By Mishelle Nace, MD
Dear Those Living in a Marijuana Decriminalized State,
Now that I am legal in Alaska, it’s going to be a lot easier for children to come in contact with me. For some kids it won’t be a problem; they may not even notice me. For others I could have a much bigger impact and I could lead them to a place they had not planned on going. It is not my intent to harm anyone, so I figure if I want to keep kids safe, it’s best to clarify a few things.
Just because I am legal, it does not mean I am safe for all. To be clear, although the law states I am legal for adults, that does not stand true for those under 21. There are reasons for that distinction:
Some studies show concerning things about me, and how I might affect developing minds. Teenagers’ brains are not fully developed until closer to their mid 20s, and experimenting with a mind-altering substance during this crucial growth period can lead to a less desirable path of maturity. Studies have also shown that adolescents that use me regularly have a more challenging time with school work and have a higher risk of not completing high school. Who wants that outcome? And addiction? Yep, that can happen too. People who start using me at a younger age are more likely to have an addiction problem than people who wait until adulthood to use me.
Sometimes, I make people not care as much as they should. If an adolescent is facing a problem, they may decide in that moment they don’t want to deal with it. If I am accessible, they might opt to use me to escape the problem instead of figuring out a better or longer-lasting solution. Although that might feel better to them in that moment, over time, that can really be a disservice to their developing brain. And if they choose to use me repeatedly during this crucial time of emotional maturing, they very well could miss out on effectively learning how to deal with complex issues that pop up on all of us throughout life. That is not an easy path to fix or rewire once you are in adulthood.
And it is no secret that when I am onboard, I make people approach things differently than they may have otherwise. Teenagers already tend to be bigger risk-takers than adults, in general. When I enter the equation, I can further impact risk-taking behavior. Things that may have been processed as “a bad idea” when sober now have fewer common sense barriers to keep them from being put into action. Things like driving under the influence when reflexes are not as quick, having relationships not in one’s best interest or failing to do something crucial that got overlooked while under the influence.
Here are a few things from the Alaska Department of Health and Social Services’ website that you can do to help keep your kids safe:
- Set clear rules and expectations regarding use.
- Make it a part of your life to be a part of your children’s social life at home and school by talking with them regularly.

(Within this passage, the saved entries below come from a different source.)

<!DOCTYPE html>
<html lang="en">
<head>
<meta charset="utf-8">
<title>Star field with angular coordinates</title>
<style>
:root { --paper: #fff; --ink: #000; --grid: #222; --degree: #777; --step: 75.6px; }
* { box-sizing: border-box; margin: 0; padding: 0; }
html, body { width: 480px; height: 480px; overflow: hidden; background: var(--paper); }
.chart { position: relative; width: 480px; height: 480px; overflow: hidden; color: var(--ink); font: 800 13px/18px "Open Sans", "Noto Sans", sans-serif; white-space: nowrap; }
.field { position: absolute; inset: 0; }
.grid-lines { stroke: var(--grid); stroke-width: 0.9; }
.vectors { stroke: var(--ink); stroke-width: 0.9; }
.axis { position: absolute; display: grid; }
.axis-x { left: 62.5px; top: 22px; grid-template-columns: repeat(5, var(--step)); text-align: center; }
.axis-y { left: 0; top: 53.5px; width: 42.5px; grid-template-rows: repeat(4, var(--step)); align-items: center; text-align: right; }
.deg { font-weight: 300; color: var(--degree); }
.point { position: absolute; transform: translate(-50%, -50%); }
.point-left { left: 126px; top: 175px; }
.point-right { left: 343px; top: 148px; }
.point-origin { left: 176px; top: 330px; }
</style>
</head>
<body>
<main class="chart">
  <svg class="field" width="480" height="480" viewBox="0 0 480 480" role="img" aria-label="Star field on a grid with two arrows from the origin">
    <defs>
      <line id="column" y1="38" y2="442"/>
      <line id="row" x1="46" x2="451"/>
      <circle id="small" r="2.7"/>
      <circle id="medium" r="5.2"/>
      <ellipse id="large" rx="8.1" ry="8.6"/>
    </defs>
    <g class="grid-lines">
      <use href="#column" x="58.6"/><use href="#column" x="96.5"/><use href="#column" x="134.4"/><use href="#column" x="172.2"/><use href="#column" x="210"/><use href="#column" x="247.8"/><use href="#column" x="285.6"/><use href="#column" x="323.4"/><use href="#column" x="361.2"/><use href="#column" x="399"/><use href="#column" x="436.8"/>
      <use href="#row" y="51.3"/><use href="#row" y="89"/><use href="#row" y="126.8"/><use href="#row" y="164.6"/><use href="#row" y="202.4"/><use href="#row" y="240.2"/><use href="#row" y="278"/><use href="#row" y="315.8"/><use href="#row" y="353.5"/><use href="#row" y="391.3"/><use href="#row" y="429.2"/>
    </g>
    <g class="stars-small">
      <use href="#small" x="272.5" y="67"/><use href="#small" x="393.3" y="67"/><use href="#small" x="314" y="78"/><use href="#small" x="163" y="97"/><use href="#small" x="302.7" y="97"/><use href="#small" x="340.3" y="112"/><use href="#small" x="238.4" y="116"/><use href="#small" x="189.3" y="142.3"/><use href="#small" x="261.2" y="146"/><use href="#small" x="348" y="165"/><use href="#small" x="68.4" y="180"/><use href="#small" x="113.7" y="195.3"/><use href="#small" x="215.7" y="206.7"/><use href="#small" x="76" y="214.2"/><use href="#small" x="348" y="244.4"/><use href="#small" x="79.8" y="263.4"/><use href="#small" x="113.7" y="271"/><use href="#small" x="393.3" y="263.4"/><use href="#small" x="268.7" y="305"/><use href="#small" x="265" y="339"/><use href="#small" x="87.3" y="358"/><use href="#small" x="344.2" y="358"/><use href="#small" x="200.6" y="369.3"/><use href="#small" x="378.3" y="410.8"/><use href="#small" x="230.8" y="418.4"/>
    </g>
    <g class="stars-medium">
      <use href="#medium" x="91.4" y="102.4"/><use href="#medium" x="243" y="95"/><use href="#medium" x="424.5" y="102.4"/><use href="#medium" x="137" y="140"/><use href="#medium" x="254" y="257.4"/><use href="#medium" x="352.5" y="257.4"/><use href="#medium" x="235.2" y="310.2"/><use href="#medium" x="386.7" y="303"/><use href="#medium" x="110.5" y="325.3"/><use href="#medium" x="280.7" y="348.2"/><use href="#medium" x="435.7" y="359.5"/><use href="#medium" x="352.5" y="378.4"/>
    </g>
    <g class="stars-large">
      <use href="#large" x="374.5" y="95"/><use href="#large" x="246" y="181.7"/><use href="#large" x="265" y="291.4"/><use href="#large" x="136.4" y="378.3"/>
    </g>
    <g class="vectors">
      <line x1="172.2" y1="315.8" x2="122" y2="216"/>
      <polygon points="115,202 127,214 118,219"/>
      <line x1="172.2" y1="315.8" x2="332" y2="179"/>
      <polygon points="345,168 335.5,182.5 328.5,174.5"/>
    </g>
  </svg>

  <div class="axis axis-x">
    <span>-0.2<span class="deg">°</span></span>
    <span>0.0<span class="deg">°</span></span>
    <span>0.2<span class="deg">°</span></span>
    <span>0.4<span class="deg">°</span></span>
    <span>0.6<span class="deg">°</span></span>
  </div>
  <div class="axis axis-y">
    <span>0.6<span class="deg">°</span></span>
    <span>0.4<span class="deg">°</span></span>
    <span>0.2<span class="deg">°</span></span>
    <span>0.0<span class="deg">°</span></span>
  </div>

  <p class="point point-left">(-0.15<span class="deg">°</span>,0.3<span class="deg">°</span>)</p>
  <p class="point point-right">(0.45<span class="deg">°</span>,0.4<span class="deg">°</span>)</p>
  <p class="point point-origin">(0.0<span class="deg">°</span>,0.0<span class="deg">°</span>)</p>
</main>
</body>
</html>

- Start conversations about marijuana early, even while they are still in elementary school and don’t yet know the dangers.
- When they do talk, listen carefully and respond without judgment.
- Coach them on how to say no to marijuana and other drugs.
- Monitor your own attitude and actions regarding me as this may affect their approach and decisions about me as well.
Want more tips on how parents can help prevent underage marijuana use? Check out this in-depth article from Seattle Children’s Hospital.
I do have to add one more significant concern about me before I sign off – the danger of young children accidentally consuming me because I look like candy or a sweet treat. With my legalization, you’ll find me in new, varied product forms, including edible products of all sorts, and the packaging can be very deceiving, or non-existent even. For example I can be disguised in a brownie, cookie, gummy bear, bread and many other forms.
To help avoid unintended ingestions by children, the State of Alaska website recommends the following regarding safe storage:
- Out of sight
- Out of reach
- Clearly labeled
- Stored in a child-resistant container
- Kept in a locked cabinet or box (helps the adolescents not get to me too)
If you are concerned a child has consumed me by accident, call Poison Control immediately (1-800-222-1222).
Now that I am going to be around more, there are many great resources to help families keep safe and make healthy choices for their families including this Alaskan website.
Thank you for taking the time to read this letter. I feel it is my duty to help make you aware of some of my concerns.
Mishelle Nace, MD, is the pediatric medical director at Tanana Valley Clinic in Fairbanks, Alaska.